What's the problem with WASH innovation?

A child washes himself in Kallyanpur, a slum in Bangladesh's capital, Dhaka. Photo by: Kibae Park / United Nations / CC BY-NC-ND

BANGKOK — For years, Susan Davis heard the same reports of failed or broken water systems presented at water and sanitation conferences all over the world. Innovations presented at most gatherings, meanwhile, usually focused on gadgets or “things” — often versions of the latrines, filters or dispensers that were failing elsewhere.

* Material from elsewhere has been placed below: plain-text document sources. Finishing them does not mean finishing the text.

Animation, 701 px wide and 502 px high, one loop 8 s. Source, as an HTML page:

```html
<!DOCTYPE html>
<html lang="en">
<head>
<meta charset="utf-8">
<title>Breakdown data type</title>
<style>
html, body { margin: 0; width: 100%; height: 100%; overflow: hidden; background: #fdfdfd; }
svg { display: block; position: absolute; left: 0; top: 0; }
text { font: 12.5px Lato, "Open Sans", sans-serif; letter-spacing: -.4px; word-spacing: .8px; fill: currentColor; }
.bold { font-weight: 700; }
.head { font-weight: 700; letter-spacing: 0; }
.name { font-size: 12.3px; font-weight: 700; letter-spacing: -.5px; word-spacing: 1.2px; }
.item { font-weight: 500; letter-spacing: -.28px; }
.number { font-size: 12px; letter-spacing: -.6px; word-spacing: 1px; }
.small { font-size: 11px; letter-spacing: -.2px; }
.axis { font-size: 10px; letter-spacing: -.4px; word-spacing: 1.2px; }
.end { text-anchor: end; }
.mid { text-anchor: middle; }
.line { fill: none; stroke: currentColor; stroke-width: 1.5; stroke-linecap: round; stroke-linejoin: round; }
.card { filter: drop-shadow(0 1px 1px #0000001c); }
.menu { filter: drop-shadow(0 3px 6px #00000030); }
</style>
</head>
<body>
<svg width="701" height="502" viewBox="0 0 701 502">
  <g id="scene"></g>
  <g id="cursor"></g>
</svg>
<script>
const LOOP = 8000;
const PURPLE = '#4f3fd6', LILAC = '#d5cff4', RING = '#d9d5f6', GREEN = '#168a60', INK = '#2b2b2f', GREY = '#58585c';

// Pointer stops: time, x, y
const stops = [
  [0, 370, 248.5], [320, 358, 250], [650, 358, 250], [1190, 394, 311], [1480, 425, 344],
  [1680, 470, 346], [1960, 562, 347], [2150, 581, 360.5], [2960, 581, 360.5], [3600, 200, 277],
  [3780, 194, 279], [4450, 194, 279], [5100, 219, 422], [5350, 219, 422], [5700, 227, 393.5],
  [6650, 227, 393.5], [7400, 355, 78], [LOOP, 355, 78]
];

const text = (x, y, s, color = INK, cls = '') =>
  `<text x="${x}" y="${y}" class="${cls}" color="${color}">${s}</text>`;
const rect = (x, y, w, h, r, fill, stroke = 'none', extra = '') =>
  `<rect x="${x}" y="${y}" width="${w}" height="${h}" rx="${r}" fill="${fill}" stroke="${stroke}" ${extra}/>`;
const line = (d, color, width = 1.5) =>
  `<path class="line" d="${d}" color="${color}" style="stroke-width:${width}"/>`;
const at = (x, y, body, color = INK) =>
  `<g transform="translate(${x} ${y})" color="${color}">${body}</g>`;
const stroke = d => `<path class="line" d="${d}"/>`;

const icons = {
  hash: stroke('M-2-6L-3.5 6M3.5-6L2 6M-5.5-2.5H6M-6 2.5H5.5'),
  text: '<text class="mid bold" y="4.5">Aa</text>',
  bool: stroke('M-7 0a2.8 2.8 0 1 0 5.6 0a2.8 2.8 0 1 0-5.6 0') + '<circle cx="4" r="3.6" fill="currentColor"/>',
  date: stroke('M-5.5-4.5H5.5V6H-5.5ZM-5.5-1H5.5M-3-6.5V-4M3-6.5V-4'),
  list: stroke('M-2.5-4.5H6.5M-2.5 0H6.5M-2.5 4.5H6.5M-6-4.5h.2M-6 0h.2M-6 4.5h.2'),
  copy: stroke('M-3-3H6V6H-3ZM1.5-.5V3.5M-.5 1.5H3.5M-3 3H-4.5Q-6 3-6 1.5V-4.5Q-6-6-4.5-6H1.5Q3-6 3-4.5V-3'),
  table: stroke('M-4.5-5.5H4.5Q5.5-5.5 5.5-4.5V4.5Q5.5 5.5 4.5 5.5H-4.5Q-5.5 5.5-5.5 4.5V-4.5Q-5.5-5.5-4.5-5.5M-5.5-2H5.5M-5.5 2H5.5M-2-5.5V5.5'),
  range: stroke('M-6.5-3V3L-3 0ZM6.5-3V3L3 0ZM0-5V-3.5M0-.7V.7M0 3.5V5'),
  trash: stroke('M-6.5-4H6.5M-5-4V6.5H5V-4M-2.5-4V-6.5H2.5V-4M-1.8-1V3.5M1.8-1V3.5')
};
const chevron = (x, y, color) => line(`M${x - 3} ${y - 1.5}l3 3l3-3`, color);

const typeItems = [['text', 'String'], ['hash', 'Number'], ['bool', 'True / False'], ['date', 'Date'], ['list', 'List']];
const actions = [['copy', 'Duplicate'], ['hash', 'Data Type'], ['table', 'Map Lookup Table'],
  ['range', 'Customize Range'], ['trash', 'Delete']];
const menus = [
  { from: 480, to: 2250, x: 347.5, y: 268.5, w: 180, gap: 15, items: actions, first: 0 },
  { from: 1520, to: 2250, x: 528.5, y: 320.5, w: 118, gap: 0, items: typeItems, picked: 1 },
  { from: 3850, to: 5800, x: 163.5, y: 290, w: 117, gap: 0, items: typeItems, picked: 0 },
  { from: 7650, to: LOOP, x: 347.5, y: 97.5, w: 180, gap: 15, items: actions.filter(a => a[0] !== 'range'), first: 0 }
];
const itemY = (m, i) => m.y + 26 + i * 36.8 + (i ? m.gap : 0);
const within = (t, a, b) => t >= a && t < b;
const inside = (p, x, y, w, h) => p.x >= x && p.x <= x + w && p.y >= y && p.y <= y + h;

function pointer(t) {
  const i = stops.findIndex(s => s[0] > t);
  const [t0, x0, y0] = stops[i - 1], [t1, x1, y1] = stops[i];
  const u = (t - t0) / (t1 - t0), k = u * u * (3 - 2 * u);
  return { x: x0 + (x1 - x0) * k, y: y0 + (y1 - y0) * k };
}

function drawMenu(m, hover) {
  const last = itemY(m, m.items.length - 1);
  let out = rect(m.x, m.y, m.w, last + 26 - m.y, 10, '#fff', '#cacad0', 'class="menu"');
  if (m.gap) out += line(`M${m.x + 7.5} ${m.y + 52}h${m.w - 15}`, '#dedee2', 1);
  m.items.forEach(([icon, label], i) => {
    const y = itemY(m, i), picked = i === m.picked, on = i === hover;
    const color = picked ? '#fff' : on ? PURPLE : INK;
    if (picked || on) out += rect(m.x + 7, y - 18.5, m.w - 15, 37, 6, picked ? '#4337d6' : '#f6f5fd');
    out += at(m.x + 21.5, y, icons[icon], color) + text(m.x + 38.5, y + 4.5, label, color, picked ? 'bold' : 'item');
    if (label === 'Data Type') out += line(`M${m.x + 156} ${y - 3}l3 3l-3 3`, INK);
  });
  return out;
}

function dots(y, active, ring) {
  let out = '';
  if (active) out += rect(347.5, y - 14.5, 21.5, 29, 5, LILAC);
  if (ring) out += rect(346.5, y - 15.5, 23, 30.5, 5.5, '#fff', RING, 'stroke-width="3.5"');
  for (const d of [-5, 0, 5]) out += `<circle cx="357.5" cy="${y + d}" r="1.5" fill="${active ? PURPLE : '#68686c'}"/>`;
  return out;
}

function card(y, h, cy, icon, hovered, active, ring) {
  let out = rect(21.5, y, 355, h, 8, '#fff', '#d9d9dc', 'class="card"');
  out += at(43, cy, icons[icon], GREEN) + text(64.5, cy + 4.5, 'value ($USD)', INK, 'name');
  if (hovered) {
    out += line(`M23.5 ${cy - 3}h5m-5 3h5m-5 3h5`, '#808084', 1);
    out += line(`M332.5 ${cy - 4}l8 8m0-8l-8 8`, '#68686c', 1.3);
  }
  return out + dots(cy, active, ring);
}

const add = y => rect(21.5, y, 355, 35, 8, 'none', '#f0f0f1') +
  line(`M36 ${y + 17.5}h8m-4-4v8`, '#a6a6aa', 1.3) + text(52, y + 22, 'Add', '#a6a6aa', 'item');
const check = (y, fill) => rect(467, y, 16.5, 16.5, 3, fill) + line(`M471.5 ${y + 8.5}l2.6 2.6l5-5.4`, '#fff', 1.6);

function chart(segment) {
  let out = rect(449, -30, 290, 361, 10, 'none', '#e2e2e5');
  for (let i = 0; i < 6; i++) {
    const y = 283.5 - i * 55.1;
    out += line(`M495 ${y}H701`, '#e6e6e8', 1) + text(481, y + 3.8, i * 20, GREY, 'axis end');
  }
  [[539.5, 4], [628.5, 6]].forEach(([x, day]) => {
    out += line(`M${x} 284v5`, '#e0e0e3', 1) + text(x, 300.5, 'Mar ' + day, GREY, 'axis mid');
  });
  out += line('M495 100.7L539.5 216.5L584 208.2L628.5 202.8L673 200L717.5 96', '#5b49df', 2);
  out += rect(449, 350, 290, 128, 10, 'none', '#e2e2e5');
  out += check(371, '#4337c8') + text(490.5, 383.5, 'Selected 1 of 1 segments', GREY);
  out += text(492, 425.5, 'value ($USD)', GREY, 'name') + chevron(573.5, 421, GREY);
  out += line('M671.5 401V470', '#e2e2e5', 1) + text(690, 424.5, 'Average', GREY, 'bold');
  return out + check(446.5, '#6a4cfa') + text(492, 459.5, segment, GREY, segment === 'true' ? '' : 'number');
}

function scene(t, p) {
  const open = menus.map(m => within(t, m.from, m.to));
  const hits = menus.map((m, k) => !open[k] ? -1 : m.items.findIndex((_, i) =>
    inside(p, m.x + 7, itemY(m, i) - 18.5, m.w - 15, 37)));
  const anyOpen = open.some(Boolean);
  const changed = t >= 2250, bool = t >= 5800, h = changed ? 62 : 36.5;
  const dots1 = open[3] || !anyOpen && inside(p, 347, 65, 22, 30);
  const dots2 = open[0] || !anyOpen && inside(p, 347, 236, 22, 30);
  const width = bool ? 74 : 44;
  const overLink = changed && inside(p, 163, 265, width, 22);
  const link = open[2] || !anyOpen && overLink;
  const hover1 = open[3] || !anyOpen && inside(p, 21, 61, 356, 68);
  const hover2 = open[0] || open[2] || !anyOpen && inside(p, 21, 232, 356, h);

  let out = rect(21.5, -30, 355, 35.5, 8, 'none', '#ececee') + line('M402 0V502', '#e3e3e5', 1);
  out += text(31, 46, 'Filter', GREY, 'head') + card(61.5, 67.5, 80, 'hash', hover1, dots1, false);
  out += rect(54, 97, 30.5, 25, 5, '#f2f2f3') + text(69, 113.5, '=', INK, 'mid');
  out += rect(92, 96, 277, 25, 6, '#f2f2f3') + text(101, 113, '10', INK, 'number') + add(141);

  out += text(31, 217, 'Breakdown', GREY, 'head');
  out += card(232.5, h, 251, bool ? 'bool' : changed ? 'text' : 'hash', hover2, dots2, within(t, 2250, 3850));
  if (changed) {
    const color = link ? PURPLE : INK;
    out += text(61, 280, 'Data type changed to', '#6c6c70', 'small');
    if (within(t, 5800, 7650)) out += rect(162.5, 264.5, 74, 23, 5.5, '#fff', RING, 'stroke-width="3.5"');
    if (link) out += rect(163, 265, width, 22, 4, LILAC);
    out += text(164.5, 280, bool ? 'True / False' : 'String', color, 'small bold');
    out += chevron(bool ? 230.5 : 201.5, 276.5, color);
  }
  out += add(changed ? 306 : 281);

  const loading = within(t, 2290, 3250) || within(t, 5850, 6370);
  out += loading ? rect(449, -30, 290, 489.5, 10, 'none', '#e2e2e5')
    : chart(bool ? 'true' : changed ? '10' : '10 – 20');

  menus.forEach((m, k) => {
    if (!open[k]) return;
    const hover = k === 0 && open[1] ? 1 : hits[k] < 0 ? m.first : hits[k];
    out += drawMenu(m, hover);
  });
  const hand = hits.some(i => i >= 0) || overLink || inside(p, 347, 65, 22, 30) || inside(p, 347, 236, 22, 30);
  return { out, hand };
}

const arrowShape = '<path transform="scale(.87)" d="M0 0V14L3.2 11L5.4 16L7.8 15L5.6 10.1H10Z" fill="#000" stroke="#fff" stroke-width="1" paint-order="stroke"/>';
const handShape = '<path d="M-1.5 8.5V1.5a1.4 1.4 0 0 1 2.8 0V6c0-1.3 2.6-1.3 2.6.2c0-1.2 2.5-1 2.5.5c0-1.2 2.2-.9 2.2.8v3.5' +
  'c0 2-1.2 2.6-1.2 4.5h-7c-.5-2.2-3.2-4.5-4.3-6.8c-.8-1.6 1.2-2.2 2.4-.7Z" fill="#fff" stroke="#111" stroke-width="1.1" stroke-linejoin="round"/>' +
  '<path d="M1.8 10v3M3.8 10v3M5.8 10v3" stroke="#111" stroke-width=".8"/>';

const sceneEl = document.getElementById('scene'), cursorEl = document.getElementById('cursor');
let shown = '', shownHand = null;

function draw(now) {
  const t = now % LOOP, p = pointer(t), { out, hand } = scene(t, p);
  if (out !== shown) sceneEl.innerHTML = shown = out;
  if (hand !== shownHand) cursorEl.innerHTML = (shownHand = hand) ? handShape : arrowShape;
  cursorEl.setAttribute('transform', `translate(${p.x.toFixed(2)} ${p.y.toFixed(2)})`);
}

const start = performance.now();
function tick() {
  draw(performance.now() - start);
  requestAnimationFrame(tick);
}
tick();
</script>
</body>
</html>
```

Davis, a WASH expert who has previously worked for Water.org, Water for People, and CARE, founded research and consulting firm Improve International in 2011 to help end the unacceptably high failure rates of water and sanitation interventions in developing countries.

This article is for Devex Members

For full access to the content of the article sign in or join Devex.

About the author

  • Rogers kelli cropped

    Kelli Rogers

    Kelli Rogers is a global development reporter for Devex. Based in Bangkok, she covers disaster and crisis response, innovation, women’s rights, and development trends throughout Asia. Prior to her current post, she covered leadership, careers, and the USAID implementer community from Washington, D.C. Previously, she reported on social and environmental issues from Nairobi, Kenya. Kelli holds a bachelor’s degree in journalism from the University of Missouri, and has since reported from more than 20 countries.